Work instructions:
Copy each line below that includes "LEAD".
Start of Record extracts
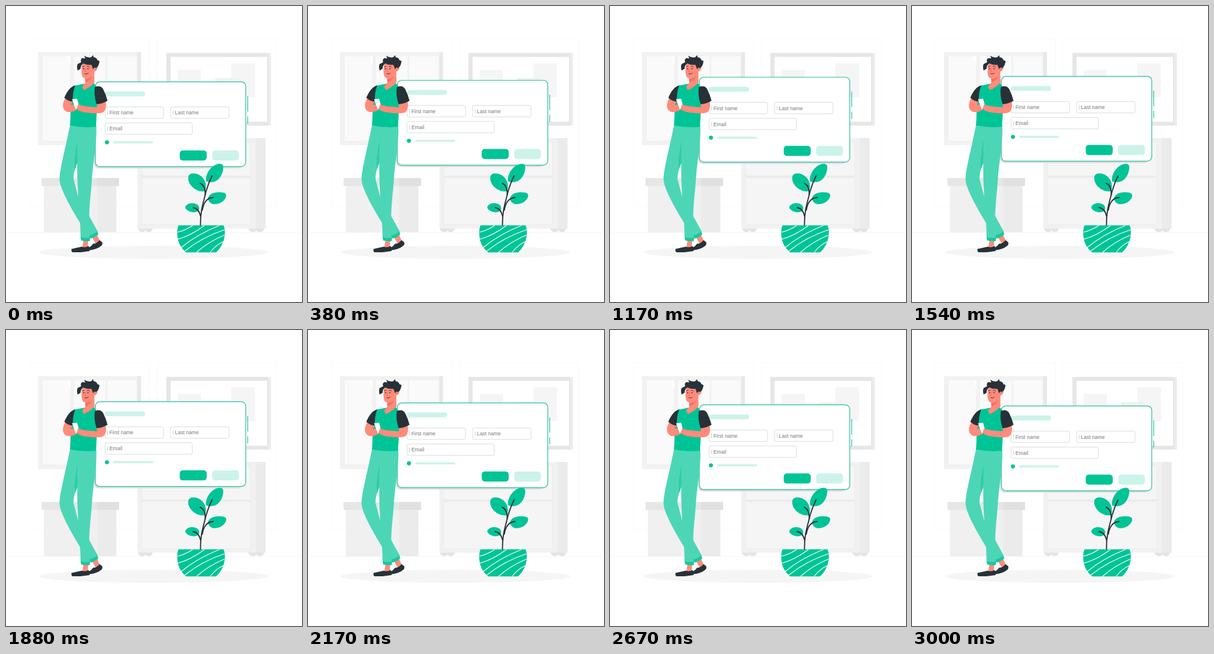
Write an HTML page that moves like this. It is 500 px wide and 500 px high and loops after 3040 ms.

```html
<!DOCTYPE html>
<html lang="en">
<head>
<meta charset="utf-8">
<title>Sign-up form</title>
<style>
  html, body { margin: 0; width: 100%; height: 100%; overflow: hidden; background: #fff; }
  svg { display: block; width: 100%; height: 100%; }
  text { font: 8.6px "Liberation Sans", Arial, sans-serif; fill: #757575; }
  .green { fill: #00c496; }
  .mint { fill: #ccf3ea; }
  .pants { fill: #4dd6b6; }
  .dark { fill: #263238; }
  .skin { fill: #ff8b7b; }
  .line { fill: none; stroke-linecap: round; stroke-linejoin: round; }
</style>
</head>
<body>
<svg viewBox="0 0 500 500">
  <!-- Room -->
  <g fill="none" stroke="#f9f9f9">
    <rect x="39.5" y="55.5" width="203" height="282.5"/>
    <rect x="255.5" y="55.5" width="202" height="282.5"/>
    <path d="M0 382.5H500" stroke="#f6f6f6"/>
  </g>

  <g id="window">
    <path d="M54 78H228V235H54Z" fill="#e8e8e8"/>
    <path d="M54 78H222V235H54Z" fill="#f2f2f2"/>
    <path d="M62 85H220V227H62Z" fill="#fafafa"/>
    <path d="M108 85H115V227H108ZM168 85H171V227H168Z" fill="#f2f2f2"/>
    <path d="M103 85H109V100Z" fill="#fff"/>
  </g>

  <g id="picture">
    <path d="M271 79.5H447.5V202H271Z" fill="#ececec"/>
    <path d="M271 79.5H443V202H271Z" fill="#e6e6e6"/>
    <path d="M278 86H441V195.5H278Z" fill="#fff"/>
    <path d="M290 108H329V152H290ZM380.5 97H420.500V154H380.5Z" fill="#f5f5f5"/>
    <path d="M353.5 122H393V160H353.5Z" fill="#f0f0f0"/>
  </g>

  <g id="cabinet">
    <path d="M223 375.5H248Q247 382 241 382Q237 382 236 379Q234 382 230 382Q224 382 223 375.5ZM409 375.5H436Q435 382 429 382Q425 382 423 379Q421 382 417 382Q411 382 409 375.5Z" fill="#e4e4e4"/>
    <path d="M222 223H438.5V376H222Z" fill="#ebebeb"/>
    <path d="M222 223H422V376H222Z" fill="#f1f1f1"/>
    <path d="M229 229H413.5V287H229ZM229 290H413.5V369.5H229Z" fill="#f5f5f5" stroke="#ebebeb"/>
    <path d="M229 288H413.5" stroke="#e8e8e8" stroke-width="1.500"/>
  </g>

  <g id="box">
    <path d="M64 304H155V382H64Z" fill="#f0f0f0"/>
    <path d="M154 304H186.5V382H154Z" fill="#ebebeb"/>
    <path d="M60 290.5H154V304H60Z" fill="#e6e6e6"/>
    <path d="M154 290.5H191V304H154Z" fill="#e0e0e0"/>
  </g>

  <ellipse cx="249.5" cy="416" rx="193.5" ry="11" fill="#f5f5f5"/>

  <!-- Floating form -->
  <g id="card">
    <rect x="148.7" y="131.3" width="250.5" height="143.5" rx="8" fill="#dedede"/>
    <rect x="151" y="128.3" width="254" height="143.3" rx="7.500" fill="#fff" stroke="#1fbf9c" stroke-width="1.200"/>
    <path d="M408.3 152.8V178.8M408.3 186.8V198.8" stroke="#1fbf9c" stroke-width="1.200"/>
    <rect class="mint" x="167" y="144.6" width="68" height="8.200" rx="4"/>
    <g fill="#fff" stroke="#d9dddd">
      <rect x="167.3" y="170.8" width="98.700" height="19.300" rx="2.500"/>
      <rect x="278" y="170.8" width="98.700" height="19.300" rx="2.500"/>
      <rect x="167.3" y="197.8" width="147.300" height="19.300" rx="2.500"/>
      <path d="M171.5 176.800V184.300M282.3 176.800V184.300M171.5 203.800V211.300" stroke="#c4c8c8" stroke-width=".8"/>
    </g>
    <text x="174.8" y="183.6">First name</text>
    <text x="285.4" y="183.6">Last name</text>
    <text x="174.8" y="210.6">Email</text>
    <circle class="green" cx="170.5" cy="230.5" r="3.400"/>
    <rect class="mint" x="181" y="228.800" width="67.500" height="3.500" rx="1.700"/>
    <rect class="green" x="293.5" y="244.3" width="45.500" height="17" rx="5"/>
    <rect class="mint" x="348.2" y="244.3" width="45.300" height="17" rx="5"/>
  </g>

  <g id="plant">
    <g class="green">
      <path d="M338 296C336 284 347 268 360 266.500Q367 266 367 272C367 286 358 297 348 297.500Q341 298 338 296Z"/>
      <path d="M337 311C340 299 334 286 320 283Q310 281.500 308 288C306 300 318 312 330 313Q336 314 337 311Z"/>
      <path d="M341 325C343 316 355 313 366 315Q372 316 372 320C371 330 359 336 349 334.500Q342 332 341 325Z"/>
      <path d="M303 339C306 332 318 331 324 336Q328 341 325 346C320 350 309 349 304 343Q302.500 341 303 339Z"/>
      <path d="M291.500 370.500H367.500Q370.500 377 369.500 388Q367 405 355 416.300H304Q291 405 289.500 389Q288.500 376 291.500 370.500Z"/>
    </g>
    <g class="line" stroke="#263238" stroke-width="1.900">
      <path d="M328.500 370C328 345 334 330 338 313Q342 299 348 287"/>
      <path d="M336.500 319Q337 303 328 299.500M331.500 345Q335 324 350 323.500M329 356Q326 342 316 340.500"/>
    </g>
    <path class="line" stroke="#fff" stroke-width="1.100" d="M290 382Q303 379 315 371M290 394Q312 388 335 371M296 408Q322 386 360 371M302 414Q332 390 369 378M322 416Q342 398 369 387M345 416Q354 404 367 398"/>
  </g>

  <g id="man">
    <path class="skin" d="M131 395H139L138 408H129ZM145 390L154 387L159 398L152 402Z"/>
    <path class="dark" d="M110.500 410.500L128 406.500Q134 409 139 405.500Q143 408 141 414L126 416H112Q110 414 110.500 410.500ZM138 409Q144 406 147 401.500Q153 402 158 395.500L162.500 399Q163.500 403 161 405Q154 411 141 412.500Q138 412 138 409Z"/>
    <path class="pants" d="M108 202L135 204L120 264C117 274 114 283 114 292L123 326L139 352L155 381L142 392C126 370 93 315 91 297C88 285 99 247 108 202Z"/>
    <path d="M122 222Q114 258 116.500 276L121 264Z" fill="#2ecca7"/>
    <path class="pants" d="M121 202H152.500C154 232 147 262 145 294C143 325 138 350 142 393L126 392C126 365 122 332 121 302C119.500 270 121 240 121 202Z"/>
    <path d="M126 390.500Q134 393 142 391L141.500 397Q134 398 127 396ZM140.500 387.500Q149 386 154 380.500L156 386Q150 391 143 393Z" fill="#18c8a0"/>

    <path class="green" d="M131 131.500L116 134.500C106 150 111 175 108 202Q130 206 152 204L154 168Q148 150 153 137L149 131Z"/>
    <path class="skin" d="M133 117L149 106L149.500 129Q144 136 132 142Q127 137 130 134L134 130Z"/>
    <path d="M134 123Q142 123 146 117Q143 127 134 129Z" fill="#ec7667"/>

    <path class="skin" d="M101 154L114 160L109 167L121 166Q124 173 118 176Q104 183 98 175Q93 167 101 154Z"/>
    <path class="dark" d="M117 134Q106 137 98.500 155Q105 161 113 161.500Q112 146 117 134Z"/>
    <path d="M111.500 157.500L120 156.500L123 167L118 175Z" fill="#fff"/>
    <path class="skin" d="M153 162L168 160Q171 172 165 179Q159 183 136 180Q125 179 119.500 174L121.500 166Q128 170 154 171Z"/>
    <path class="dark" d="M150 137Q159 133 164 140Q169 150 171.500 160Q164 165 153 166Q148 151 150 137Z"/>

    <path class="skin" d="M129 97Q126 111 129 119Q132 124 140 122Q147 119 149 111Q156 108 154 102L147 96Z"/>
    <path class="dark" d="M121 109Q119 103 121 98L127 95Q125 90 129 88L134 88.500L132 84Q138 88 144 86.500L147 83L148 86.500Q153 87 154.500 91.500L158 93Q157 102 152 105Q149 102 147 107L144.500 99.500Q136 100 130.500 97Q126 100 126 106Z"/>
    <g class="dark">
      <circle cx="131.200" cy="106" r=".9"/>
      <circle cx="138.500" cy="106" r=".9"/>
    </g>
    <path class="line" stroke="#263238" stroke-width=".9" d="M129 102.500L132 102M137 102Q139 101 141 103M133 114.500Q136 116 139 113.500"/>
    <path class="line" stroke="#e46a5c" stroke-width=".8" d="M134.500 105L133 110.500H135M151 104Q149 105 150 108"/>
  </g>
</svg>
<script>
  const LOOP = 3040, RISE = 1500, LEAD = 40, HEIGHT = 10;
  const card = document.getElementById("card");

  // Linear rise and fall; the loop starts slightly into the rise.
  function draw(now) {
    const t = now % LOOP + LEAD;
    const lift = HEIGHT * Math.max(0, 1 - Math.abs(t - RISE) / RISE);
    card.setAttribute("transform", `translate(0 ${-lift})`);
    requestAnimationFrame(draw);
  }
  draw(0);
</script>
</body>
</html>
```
End of Record extracts
Result of the exercise:
  const LOOP = 3040, RISE = 1500, LEAD = 40, HEIGHT = 10;
    const t = now % LOOP + LEAD;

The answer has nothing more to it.